The Hadhad’s relied on Google Search to source local suppliers and vendors needed for chocolate production, and turned to Google My Business to drive traffic to their storefront and website. In just two short years since setting foot on Canadian soil, the Hadhad’s have built a brand with international recognition. So much so that 65% of their website traffic comes from consumers outside of Canada. “Our presence on Google has helped us reach audiences across the country and has given us the ability to share our story internationally,” said Tareq Hadhad, CEO at Peace by Chocolate.

Peace by Chocolate, Antigonish, NS 

Toronto, Ontario 
24 employees 

Creating a business that helps entrepreneurs like himself was important to Dawson Whitfield, founder of Looka, an online logo company that uses machine learning to create personalized, affordable logos for small businesses and entrepreneurs around the world.

Two years after founding the business, Looka has served over 2.5 million entrepreneurs and startups, a milestone the team says wouldn’t be possible without the web. The company uses TensorFlow, Google’s open-source machine learning framework, to refine their logo maker, and Google Ads to reach a hyper-niche audience at the exact moment their product is needed. Today, Google Ads drives almost half of Looka’s overall website traffic. “Looka is in 188 countries, and Google Search Ads has been a huge part of that,” says Whitfield.

Looka, Toronto, ON 

Vancouver, British Columbia 
43 employees

The web creates opportunities for every individual, and Paul Melhus and Dave Vincent are proof of that. “Most of our friends and family thought starting an e-commerce company in our 50s was crazy,” says co-founder Paul Melhus. “We thought it would be a challenge.”

ToursByLocals pairs travellers looking for unique, flexible experiences with local tour guides all over the world. The idea was born 12 years ago after Melhus and Vincent found themselves struggling to find a suitable tour option during a trip to the Great Wall of China. Today, ToursByLocals has served almost one million travellers in 153 countries and counting. The ToursByLocals used Google Analytics to inform their online strategy and today Google Ads makes up the majority of their marketing efforts. “We struggled at first - until we embraced Google Ads,” Melhus adds. “Almost immediately, our sales started to grow and they’ve continued ever since.”

ToursByLocals, Vancouver, BC 

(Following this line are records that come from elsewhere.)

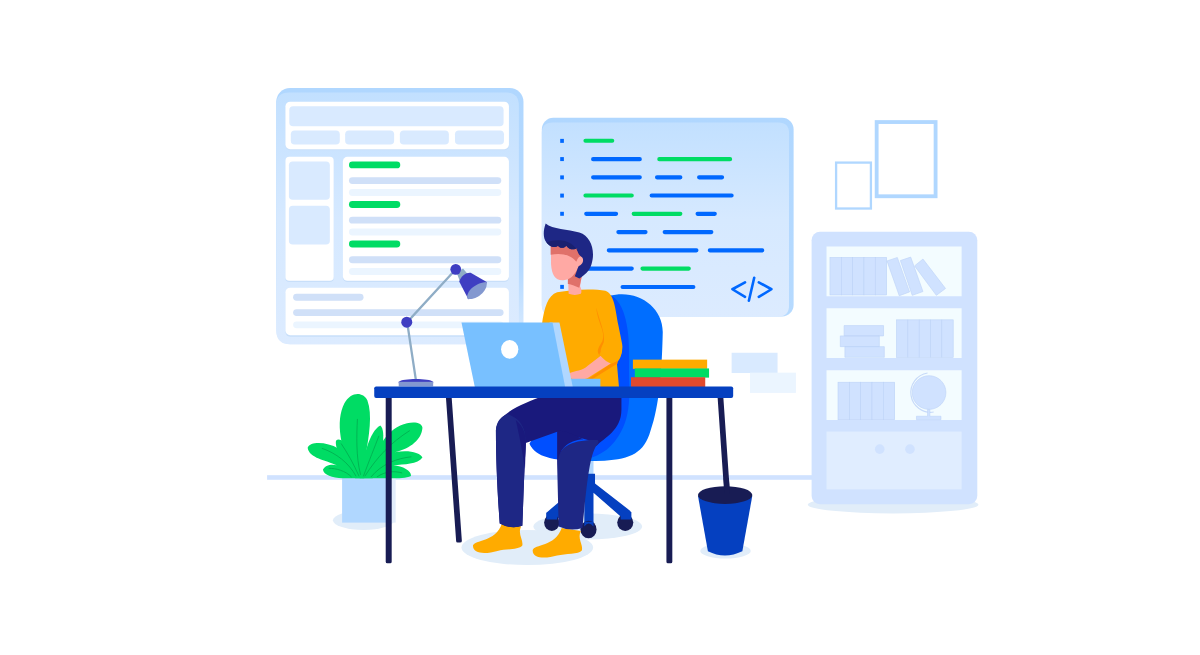
<!DOCTYPE html>
<html lang="en">
<head>
<meta charset="utf-8">
<title>Developer at work</title>
<style>
:root{
  --white:#fff; --sky:#b0d7ff; --panel:#d9eaff; --mist:#ebf5ff; --haze:#d0e2ff; --outline:#bdd3f7;
  --line:#d0e0f8; --shelf:#f3fcff; --shadow:#e1edf9; --green:#00dc64; --vein:#00a84e;
  --blue:#006eff; --cobalt:#004fff; --code:#0068ff; --desk:#0540c0; --night:#181c54;
  --navy:#19197c; --indigo:#1e2785; --amber:#ffab00; --orange:#ff8f00; --red:#e04a2e;
  --skin:#ffa9a4; --blush:#e0716a; --laptop:#78c0ff; --violet:#3f3ec2; --steel:#8fadc6; --lampglow:#8398d0;
}
html,body{margin:0;padding:0;background:var(--white);overflow:hidden}
.canvas{width:1200px;height:655px;overflow:hidden;background:var(--white)}
.canvas svg{display:block;width:1200px;height:655px}
.white{fill:var(--white)} .sky{fill:var(--sky)} .panel{fill:var(--panel)} .mist{fill:var(--mist)}
.haze{fill:var(--haze)} .line{fill:var(--line)} .shelf{fill:var(--shelf)} .shadow{fill:var(--shadow)}
.green{fill:var(--green)} .blue{fill:var(--blue)} .cobalt{fill:var(--cobalt)} .desk{fill:var(--desk)}
.night{fill:var(--night)} .navy{fill:var(--navy)} .indigo{fill:var(--indigo)} .amber{fill:var(--amber)}
.orange{fill:var(--orange)} .red{fill:var(--red)} .skin{fill:var(--skin)} .blush{fill:var(--blush)}
.laptop{fill:var(--laptop)} .violet{fill:var(--violet)} .steel{fill:var(--steel)} .lampglow{fill:var(--lampglow)}
.code{fill:none;stroke-width:5.4;stroke-linecap:round;stroke-linejoin:round}
.code-blue{stroke:var(--code)} .code-green{stroke:var(--green)}
.tag{fill:none;stroke:var(--code);stroke-width:3.4;stroke-linecap:round;stroke-linejoin:round}
.book{fill:var(--haze);stroke:var(--outline);stroke-width:.8}
.vein{fill:none;stroke:var(--vein);stroke-width:1;stroke-linecap:round}
.frame{fill:var(--white);stroke:var(--sky)}
</style>
</head>
<body>
<main class="canvas">
<svg viewBox="0 0 1568 856" preserveAspectRatio="none" role="img" aria-label="A developer typing on a laptop at a desk, with web page and code panels on the wall behind">
  <defs>
    <linearGradient id="panel-edge" x1="0" y1="0" x2="0" y2="1"><stop offset="0" stop-color="#b0d7ff"/><stop offset=".7" stop-color="#b5d9ff"/><stop offset="1" stop-color="#dcecff"/></linearGradient>
    <linearGradient id="code-edge" x1="0" y1="0" x2="0" y2="1"><stop offset="0" stop-color="#b0d7ff"/><stop offset="1" stop-color="#b6daff"/></linearGradient>
    <linearGradient id="panel-face" x1="0" y1="0" x2="0" y2="1"><stop offset="0" stop-color="#c2e0ff"/><stop offset=".5" stop-color="#d6e9ff"/><stop offset="1" stop-color="#dcebff"/></linearGradient>
    <g id="article"><rect class="green" x="456" y="211" width="67" height="9" rx="4.5"/><rect class="line" x="456" y="231.500" width="199" height="9" rx="4.5"/><rect class="mist" x="456" y="247" width="199" height="9" rx="4.5"/></g>
    <rect id="nav-item" class="panel" x="380" y="170.500" width="64" height="18.500" rx="5"/>
    <rect id="bullet" x="732" y="181.500" width="4.800" height="5.200" fill="#0068ff"/>
    <path id="shoe" class="amber" d="M656 684L681 688C676 698 684 705 682.500 713C678 719 661 717 650 720C636 724 618 725 618 713C620 705 647 709 656 684Z"/>
    <rect id="spine" class="book" width="14.800" height="49"/>
    <g id="book-row"><use href="#spine"/><use href="#spine" x="14.800"/><use href="#spine" x="29.600"/><use href="#spine" x="44.400"/><use href="#spine" x="59.200"/></g>
  </defs>

  <g id="floor">
    <rect class="haze" x="349" y="621" width="716" height="6"/>
    <ellipse class="shadow" cx="475" cy="680" rx="40" ry="12.500"/>
    <ellipse class="shadow" cx="768" cy="688" rx="71" ry="17"/>
    <ellipse class="shadow" cx="689" cy="715.500" rx="86" ry="23"/>
    <ellipse class="shadow" cx="948" cy="720" rx="33" ry="10"/>
    <ellipse class="shadow" cx="1167" cy="659.500" rx="111.500" ry="11.500"/>
  </g>

  <g id="web-page-panel">
    <rect x="361" y="115" width="323" height="335" rx="18" fill="url(#panel-edge)"/>
    <path d="M361 137Q361 121 378 121H662Q678 121 678 138V432Q678 450 661 450H379Q361 450 361 432Z" fill="url(#panel-face)"/>
    <g fill="#c8dffa"><rect x="373" y="134.500" width="292" height="62" rx="6"/><rect x="373" y="206.500" width="63" height="162" rx="5"/><rect x="448" y="206.500" width="217" height="162" rx="6"/><rect x="373" y="378" width="292" height="62" rx="6"/></g>
    <g class="white"><rect x="373" y="133" width="292" height="62" rx="6"/><rect x="373" y="205" width="63" height="162" rx="5"/><rect x="448" y="205" width="217" height="162" rx="6"/><rect x="373" y="376" width="292" height="62" rx="6"/></g>
    <rect class="panel" x="378" y="139" width="280" height="26" rx="5"/>
    <use href="#nav-item"/><use href="#nav-item" x="71"/><use href="#nav-item" x="142.500"/><use href="#nav-item" x="214.500"/>
    <rect class="panel" x="377.500" y="211" width="53.500" height="50" rx="5"/>
    <rect class="panel" x="377.500" y="269" width="53.500" height="50.500" rx="5"/>
    <use href="#article"/><use href="#article" y="51.700"/><use href="#article" y="103.400"/>
    <rect class="line" x="383" y="384" width="92" height="9" rx="4.5"/>
    <rect class="line" x="383" y="404" width="275" height="9" rx="4.5"/>
    <rect class="mist" x="383" y="420" width="275" height="9" rx="4.5"/>
  </g>

  <g id="code-panel">
    <rect x="708" y="154" width="329" height="259.500" rx="15" fill="url(#code-edge)"/>
    <path d="M708 174Q708 160 722 160H1017Q1031 160 1031 174V399Q1031 413.500 1018 413.500H722Q708 413.500 708 399Z" fill="url(#panel-face)"/>
    <use href="#bullet"/><use href="#bullet" y="23.800"/><use href="#bullet" y="47.700"/><use href="#bullet" y="71.500"/><use href="#bullet" y="95.300"/><use href="#bullet" y="190.800"/>
    <path class="code code-green" d="M765 184H800M861.500 208H954M765 255.500H825.500M828 279.500H889M839.500 351H900"/>
    <path class="code code-blue" d="M775 208H836M775 231.800H836M858.500 231.800H889M913.500 231.800H943.500M851.500 255.500H956M766 279.500H805M911.500 279.500H934M808 303.300H843.500M868.500 303.300H929.500M795.500 327.200H910M927.500 327.200H996M755 351H825.500M813.500 375H906"/>
    <path class="tag" d="M973.500 369L957 378L973.500 388M991.500 369L1008 378L991.500 388M985.500 363L978.500 393"/>
  </g>

  <g id="wall-notes">
    <rect class="panel" x="956" y="461" width="60" height="26.500"/>
    <rect class="mist" x="980" y="487" width="60" height="26.500"/>
  </g>
  <g id="wall-frames">
    <rect class="frame" stroke-width="3" x="1092.500" y="212.500" width="45.500" height="60"/>
    <rect class="frame" stroke-width="5" x="1145.500" y="159.500" width="77" height="97"/>
  </g>

  <g id="bookcase">
    <rect class="haze" x="1060.500" y="303" width="216.500" height="356" rx="11"/>
    <path class="shelf" d="M1080 322H1256.500V387H1080ZM1080 403H1256.500V468H1080ZM1080 484H1256.500V549H1080Z"/>
    <rect x="1080" y="564" width="176.500" height="75.500" fill="#e0edff"/>
    <circle class="haze" cx="1149.500" cy="587" r="6.300"/><circle class="haze" cx="1189" cy="587" r="6.300"/>
    <use href="#book-row" x="1084.500" y="336.500"/>
    <path class="book" d="M1159 341L1172.500 336.500L1188.500 381.500L1175 386.500ZM1176.500 340.500L1190 336L1206 381L1192 386ZM1195 347.500L1206 338.500L1235.500 377L1223.500 386Z"/>
    <path class="book" d="M1103 425.500H1154.500V439H1103ZM1098 439H1149V453H1098ZM1104 453H1155.500V467H1104Z"/>
    <use href="#book-row" x="1171.500" y="418"/>
    <use href="#book-row" x="1095" y="499.500"/>
    <circle class="book" cx="1214" cy="513" r="22"/>
    <path d="M1212 487.500A25.700 25.700 0 1 0 1220 538.500" fill="none" stroke="#c7daf9" stroke-width="1.500"/>
    <path class="book" d="M1212 535H1215V544H1229.500V548.500H1197.500V544H1212Z"/>
  </g>

  <g id="plant">
    <path fill="#e2edfb" d="M506 624H517V683H506Z"/>
    <rect class="sky" x="447" y="624" width="59" height="59"/>
    <g class="green">
      <path d="M466 624C444 590 438 550 450 527C458 512 474 511 480 523C487 542 482 570 478 594L475 624Z"/>
      <path d="M452 625C436 626 423 621 422 614C424 608 433 606 440 608C426 601 404 599 402 585C406 576 428 578 442 586C457 595 466 610 472 625Z"/>
      <path d="M464 625C450 605 437 588 439 576C445 570 458 583 465 600L476 625Z"/>
      <path d="M470 625C475 598 482 564 497 556C505 563 500 595 487 625Z"/>
      <path d="M472 625C489 598 499 567 523 556C537 550 551 551 552 559C551 574 537 586 516 591C534 588 548 591 552 598C546 607 528 607 514 608C526 609 538 615 537 622C528 626 510 625 496 625Z"/>
    </g>
    <path class="vein" d="M471 620C465 596 466 569 467 548M465 622C456 605 439 592 421 586M459 623C451 615 439 612 430 612M469 622C462 606 454 592 446 580M475 622C482 603 490 583 495 570M477 622C492 598 511 578 535 563M485 623C499 606 519 599 537 597M493 623C503 616 515 615 525 618"/>
  </g>

  <g id="desk-back-legs">
    <path class="night" d="M582.500 517H590L603.500 707Q603.500 709 601 709H598Q596 709 596 707ZM937.500 517H945L953.500 640H946Z"/>
  </g>

  <g id="waste-bin">
    <path class="desk" d="M912 648L925 720.500Q947 731.500 970 720.500L983 648Z"/>
    <ellipse class="night" cx="947.500" cy="647" rx="35.500" ry="11.500"/>
    <path class="night" d="M945.500 625H952.500L953.500 645H947Z"/>
  </g>

  <g id="chair">
    <path class="sky" d="M763.500 598H775.500V622H763.500Z"/>
    <path class="desk" d="M763.500 619H777.500V632L824 668V680H811V675L775.500 644V690H763.500V648L729 678H714V670L763.500 628Z"/>
    <ellipse class="night" cx="721" cy="683" rx="10" ry="11"/>
    <ellipse class="night" cx="769" cy="692" rx="10.500" ry="11.500"/>
    <ellipse class="night" cx="817" cy="683" rx="10.500" ry="11"/>
    <path class="desk" d="M714 679V670H728V679ZM763.500 682H775.500V688Q769 680 763.500 688ZM811 679V669H825V679Z"/>
    <path class="blue" d="M796 387C830 377 866 399 866 434C865 480 862 530 850 563C842 592 824 600 790 602C740 604 704 601 692 580L720 540L800 470Z"/>
    <path class="cobalt" d="M796 385C818 394 823 435 822 470C821 505 828 540 808 570C796 590 778 598 758 602C724 602 700 598 692 580L720 530L790 470Z"/>
  </g>

  <g id="developer">
    <use href="#shoe"/>
    <use href="#shoe" x="78" y="6"/>
    <path class="navy" d="M708 518C690 526 650 538 648 562C648 600 650 645 653 684Q668 692 682.500 687C684 650 685 615 687 579L729 564L775 577L779 583C789 572 812 563 812 535V516H708Z"/>
    <path class="indigo" d="M648 562C649 550 655 544 663 541C678 546 687 556 687 579C685 615 684 650 682.500 687Q668 692 653 684C650 645 648 600 648 562Z"/>
    <path class="indigo" d="M728 607C728 585 745 574 781 575C783 577 782 580 779 583C770 596 766 640 761 690Q745 695 730 688Z"/>
    <path class="navy" d="M687 579L686 613C684 600 680 575 674 549C684 557 687 568 687 579ZM728 563C738 562 750 568 762 574C742 576 731 585 728 607Z"/>
    <path class="amber" d="M708 425C711 402 716 386 728 382C748 378 776 377 791 380C803 384 804 405 808 425L813 450C814 462 810 470 806 474L809 508H740L731 424Z"/>
    <path class="orange" d="M779 402C781 423 792 434 787 446C782 454 779 459 783 464L787 466C782 458 787 453 789 447C791 436 784 421 779 402ZM766 497L797 476L807 471V475L770 498Z"/>
    <path class="skin" d="M742 356H761L758 374Q761 380 759 384Q751 387 743 384Z"/>
    <path class="blush" d="M742 361C748 358 754 352 758 347L760 362L757 376C750 373 744 371 742 371Z"/>
    <path class="skin" d="M720 322V345C721 361 727 368 738 366C747 365 752 357 756 349C762 347 765 338 759 334L748 318Z"/>
    <path class="blush" d="M719.500 333V321L752 316L760 335C757 334 755 337 753 342C746 333 733 330 719.500 333Z"/>
    <path class="indigo" d="M713 292C722 300 742 299 757 304C773 309 778 329 773 345C770 355 764 359 757 364L751 361C753 357 754 352 756 348C763 345 763 338 760 336C757 334 754 329 754 324C749 328 743 325 740 321C735 326 731 323 729 321C724 325 718 322 714 317C709 311 710 300 713 292Z"/>
    <path d="M714 317C730 311 751 313 758 335L754 324C749 328 743 325 740 321C735 326 731 323 729 321C724 325 718 322 714 317Z" fill="#19206f"/>
    <path class="skin" d="M743 488C752 484 761 485 768 478L785 465Q793 469 798 475L768 494C760 498 750 496 744 494Z"/>
    <path class="amber" d="M783 463Q792 474 799 475Q813 472 813 452L800 440Z"/>
  </g>

  <g id="laptop">
    <rect class="laptop" x="745" y="495" width="39.500" height="11"/>
    <path class="sky" d="M718 421.500H731L748.500 506H730Z"/>
    <path class="laptop" d="M603 421.500H722L738.500 506H620.500Z"/>
    <ellipse class="white" cx="666" cy="456.500" rx="11.300" ry="12.300"/>
  </g>

  <g id="book-stack">
    <rect class="amber" x="827" y="470" width="97" height="12"/>
    <rect class="green" x="829.500" y="481.500" width="97" height="12"/>
    <rect class="red" x="824.500" y="493" width="97" height="13"/>
  </g>

  <g id="lamp">
    <path d="M543.500 497L532 421L595 352.500" fill="none" stroke="#8fadc6" stroke-width="3"/>
    <path class="steel" d="M597 357L605 351L611 358L601 368Z"/>
    <path class="violet" d="M600 368C603 360 609 356 615 356.500L636 368.500C634 380 624 390 612 391Z"/>
    <path class="lampglow" d="M610.500 390C609 381 620 370 635.500 368.500C639 379 622 394 610.500 390Z"/>
    <circle class="violet" cx="595.500" cy="352" r="7"/><circle class="violet" cx="531.500" cy="421" r="7.200"/>
    <path class="violet" d="M521 499C526 494 561 494 566 499V501H521Z"/>
    <rect class="lampglow" x="521" y="499" width="45" height="6"/>
  </g>

  <g id="desk">
    <path class="night" d="M504 517H511.800V734Q511.800 736 509.800 736H506Q504 736 504 734ZM870.800 517H878.500V734Q878.500 736 876.500 736H872.800Q870.800 736 870.800 734Z"/>
    <rect class="desk" x="489" y="505" width="469" height="15" rx="2.500"/>
  </g>
</svg>
</main>
</body>
</html>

These are just a few inspiring examples of the way Canadian businesses, large and small, use the web to reach new heights. Check out more stories of how businesses and nonprofits are leveraging the open web and Google tools to grow and compete globally.

Posted by Sabrina Geremia, Managing Director, Google Canada